09 February 2022
Everyone knows that data is important, but do we realise that data governance and accuracy is essential to driving a successful business?
We are living in a world of Big Data. Key systems and processes generate endless streams of data that can be used to monitor performance and provide a basis for key operational and strategic decisions.
In the housing sector, good data quality is not an optional extra as it’s held and used in every department. It’s fundamental to the business and the basis of a registered provider’s reputation. All decisions, whether strategic, safety, managerial or financial, need to be made with access to information of the highest quality.
Imagine if your housing property data was flawed, and the impact that would have on the assumptions made in your financial and business plans, and the decisions the board makes about its strategy and budget. There is often a significant risk to the accuracy of management data where key information is distributed across two or more different systems that do not communicate directly with each other. This is frequently the case between asset records, repairs and maintenance systems, and housing management systems.
If your stock condition records identify that a three-bedroom house had no bathroom, or a property has no front door, would this get picked up and would these areas be included on the replacement schedule feeding into your asset management plans and budgets?
If your customer health and safety records are not accurate your tenants could be put at risk. If new properties are not accurately added to your systems, they might not make the safety programme of works. An area we often see issues with are actions identified as part of the safety works not being tracked and dealt with in a timely manner. This can put your customers at risk, and we have seen several self-referrals to the regulator over these very issues.
Registered providers need to recognise the importance of having reliable and timely information, both internally to support customers, operational and strategic management; and externally for regulatory, accountability, financing and strategic planning purposes.
Registered providers are required to submit returns to the Regulator of Social Housing, including the Statistical Data Return, Financial Forecast Return and business plan.
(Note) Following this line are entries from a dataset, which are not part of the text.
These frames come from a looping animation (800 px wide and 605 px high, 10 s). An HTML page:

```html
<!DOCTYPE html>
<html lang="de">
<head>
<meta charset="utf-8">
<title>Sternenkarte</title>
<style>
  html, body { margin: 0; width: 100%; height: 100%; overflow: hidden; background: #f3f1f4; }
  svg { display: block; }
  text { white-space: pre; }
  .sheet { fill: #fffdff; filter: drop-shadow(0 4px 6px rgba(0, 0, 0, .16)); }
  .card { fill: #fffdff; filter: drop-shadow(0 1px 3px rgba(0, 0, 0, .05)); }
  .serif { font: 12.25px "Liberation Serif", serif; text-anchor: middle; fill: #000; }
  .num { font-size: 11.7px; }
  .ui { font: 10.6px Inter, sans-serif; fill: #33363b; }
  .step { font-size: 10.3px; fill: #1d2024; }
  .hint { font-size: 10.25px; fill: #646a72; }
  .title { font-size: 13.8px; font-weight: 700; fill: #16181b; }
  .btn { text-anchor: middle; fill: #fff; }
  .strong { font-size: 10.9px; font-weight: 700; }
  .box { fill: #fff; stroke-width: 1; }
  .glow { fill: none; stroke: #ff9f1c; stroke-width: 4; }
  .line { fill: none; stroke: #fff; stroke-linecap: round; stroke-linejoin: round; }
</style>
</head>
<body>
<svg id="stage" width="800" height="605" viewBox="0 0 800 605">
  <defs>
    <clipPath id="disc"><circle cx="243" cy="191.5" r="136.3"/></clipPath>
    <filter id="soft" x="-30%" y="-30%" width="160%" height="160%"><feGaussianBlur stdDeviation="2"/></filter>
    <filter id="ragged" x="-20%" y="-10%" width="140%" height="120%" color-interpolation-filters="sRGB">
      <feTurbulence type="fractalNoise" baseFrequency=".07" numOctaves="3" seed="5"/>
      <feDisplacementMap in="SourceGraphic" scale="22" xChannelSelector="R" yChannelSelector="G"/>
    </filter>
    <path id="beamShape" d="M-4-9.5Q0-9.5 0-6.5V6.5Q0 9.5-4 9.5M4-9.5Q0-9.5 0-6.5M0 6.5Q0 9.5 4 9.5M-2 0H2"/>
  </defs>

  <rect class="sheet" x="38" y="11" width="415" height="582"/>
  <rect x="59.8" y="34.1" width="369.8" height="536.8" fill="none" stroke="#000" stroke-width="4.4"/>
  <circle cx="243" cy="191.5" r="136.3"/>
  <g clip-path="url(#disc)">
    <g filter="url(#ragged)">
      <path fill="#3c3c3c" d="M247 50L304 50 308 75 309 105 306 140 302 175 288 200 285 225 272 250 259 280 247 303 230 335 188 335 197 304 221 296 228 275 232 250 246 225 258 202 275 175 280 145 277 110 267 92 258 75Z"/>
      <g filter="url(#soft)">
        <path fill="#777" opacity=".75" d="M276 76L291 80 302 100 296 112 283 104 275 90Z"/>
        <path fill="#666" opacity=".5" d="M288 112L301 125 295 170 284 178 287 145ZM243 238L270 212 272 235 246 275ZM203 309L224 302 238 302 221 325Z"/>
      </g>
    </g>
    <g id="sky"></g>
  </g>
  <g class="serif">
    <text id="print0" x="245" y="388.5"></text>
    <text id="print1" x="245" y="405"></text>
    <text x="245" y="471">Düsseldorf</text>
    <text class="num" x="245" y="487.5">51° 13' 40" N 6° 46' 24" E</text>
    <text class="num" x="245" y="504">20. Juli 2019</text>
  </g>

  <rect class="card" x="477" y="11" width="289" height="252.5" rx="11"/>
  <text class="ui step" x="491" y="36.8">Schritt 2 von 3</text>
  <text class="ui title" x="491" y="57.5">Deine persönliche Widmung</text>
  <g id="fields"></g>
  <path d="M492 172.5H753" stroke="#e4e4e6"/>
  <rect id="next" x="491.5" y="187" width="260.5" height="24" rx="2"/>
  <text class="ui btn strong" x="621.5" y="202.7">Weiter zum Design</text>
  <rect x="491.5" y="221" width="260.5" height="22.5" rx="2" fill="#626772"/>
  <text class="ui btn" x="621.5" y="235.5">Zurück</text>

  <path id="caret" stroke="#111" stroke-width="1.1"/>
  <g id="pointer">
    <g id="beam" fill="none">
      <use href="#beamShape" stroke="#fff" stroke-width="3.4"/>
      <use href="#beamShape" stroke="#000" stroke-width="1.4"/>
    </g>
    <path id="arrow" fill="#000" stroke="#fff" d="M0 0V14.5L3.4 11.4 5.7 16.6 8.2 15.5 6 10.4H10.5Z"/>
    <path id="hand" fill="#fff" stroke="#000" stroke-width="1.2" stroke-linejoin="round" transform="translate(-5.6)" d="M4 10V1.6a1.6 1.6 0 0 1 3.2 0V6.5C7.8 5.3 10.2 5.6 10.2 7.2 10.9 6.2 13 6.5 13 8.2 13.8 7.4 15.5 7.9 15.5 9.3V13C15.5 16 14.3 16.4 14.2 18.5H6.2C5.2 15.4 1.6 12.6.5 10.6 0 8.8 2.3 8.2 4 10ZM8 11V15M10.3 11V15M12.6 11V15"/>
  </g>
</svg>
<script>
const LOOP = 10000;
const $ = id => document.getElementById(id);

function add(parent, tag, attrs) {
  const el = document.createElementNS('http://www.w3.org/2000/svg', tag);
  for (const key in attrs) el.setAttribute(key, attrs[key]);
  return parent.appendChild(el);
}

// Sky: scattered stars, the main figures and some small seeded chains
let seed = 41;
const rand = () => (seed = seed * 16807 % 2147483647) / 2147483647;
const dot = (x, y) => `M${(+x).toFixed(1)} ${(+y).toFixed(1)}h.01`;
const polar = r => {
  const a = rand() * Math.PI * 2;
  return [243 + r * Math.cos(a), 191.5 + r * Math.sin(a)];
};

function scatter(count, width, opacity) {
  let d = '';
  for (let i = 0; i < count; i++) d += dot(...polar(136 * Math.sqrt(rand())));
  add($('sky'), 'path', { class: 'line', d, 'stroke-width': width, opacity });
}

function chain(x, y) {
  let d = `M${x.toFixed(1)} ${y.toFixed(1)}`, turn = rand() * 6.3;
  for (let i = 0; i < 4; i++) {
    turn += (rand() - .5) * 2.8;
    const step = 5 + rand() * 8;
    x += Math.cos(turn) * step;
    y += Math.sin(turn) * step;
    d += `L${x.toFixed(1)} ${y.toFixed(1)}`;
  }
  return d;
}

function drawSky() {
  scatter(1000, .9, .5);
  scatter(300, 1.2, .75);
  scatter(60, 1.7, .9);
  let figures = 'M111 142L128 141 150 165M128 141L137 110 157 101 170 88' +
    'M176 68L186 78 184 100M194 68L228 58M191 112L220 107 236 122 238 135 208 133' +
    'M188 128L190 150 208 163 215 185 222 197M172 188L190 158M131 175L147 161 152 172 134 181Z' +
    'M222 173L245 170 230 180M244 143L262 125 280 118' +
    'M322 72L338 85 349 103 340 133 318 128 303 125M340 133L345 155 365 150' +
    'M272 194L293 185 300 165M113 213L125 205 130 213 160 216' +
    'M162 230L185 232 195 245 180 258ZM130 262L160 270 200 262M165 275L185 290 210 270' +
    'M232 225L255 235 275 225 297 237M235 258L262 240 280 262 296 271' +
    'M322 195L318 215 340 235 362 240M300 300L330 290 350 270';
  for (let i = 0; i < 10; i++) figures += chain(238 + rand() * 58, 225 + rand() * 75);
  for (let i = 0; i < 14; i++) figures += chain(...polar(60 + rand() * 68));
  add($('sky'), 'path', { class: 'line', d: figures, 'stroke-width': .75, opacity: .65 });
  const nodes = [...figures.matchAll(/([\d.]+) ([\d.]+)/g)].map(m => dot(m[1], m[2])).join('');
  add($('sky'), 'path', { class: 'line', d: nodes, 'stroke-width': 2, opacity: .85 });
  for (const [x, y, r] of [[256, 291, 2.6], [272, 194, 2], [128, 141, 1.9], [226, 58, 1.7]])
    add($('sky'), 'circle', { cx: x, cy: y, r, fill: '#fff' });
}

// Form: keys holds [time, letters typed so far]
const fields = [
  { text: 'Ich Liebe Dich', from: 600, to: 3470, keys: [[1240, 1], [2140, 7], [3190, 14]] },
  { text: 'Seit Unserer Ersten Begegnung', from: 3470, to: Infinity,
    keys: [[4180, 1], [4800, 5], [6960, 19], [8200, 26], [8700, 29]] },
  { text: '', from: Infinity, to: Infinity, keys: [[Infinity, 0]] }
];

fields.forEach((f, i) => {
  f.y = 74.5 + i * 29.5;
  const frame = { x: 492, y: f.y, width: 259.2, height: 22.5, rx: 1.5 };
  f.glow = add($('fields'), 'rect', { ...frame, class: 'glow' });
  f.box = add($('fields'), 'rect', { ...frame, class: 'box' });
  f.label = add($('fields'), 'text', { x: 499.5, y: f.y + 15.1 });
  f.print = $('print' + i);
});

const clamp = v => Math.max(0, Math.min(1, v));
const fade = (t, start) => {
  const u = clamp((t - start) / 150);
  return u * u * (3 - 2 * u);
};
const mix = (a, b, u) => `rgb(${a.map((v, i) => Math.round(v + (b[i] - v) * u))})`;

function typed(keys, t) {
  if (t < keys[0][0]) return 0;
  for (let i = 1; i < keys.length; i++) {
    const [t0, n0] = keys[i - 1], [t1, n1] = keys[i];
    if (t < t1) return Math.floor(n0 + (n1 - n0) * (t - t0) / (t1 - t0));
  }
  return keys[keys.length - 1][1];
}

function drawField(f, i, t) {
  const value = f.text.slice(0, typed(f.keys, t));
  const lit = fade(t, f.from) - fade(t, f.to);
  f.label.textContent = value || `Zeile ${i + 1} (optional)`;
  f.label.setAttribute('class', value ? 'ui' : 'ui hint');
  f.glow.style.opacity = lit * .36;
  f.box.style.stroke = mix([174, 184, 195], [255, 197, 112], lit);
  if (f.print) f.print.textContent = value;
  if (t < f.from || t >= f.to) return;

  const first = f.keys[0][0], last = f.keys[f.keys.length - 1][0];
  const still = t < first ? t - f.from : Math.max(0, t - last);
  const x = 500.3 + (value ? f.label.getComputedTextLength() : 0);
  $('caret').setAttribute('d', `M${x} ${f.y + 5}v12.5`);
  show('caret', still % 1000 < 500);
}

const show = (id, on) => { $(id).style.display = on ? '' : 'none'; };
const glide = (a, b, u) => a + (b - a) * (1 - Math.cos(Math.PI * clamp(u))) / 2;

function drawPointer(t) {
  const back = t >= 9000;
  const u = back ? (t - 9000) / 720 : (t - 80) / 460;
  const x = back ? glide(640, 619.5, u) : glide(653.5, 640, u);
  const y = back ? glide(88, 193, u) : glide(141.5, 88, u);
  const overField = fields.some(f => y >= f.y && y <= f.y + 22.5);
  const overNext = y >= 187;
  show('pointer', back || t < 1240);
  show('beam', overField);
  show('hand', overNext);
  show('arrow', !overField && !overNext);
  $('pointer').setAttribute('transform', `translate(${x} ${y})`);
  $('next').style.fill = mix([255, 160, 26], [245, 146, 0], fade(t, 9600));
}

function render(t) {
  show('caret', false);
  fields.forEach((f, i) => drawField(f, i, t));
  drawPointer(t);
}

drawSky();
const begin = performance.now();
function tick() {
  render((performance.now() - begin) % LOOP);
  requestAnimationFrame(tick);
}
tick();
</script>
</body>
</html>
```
Consistency and compliance with national standards are therefore essential, as organisations are measured and judged on the data they produce, and assessment ratings depend in part on good quality data.
Poor data quality may lead to:
- avoidable safety incidents occurring;
- staff, contractors and customers being put at risk through invalid or incorrect information held;
- loss of confidence in the validity of recorded information;
- poor management decisions within or about the organisation;
- loss of income to the organisation; and
- reputational damage to the organisation.
It is therefore crucial that the data on which decisions are to be made is robust.
What can you do about it?
- Make sure everyone is aware of their responsibility and has had the training to support their role.
- Never assume data is accurate – remember, rubbish in, rubbish out!
- Understand your data mapping. Do you know where the data comes from and how reliable it is?
- Triangulate and verify data to ensure accuracy.
- Have clear definitions when you’re using performance indicators, and a consistent approach to collecting data verification checks. Take data snapshots to provide a clear audit trail so that source data is not overwritten.
- Seek assurance on the quality of the data from first-line assurance (management), second-line assurance (internal compliance or assurance teams) or third-line assurance (internal audit or other external assurance providers).
Key questions for those charged with governance
- How do you know that the data provided in board/committee reports is timely, accurate and consistent?
- Are you happy that your organisation’s systems can deal with the increased demand for data-driven reporting?
- Are you sure that your organisation has the expertise to enable it to make the best use of its data?
- Does data inform the organisation’s strategy, and does it help it to make business decisions towards achieving its objectives?
For more information on data quality assurance, please contact Keith Ward or Mark Jones.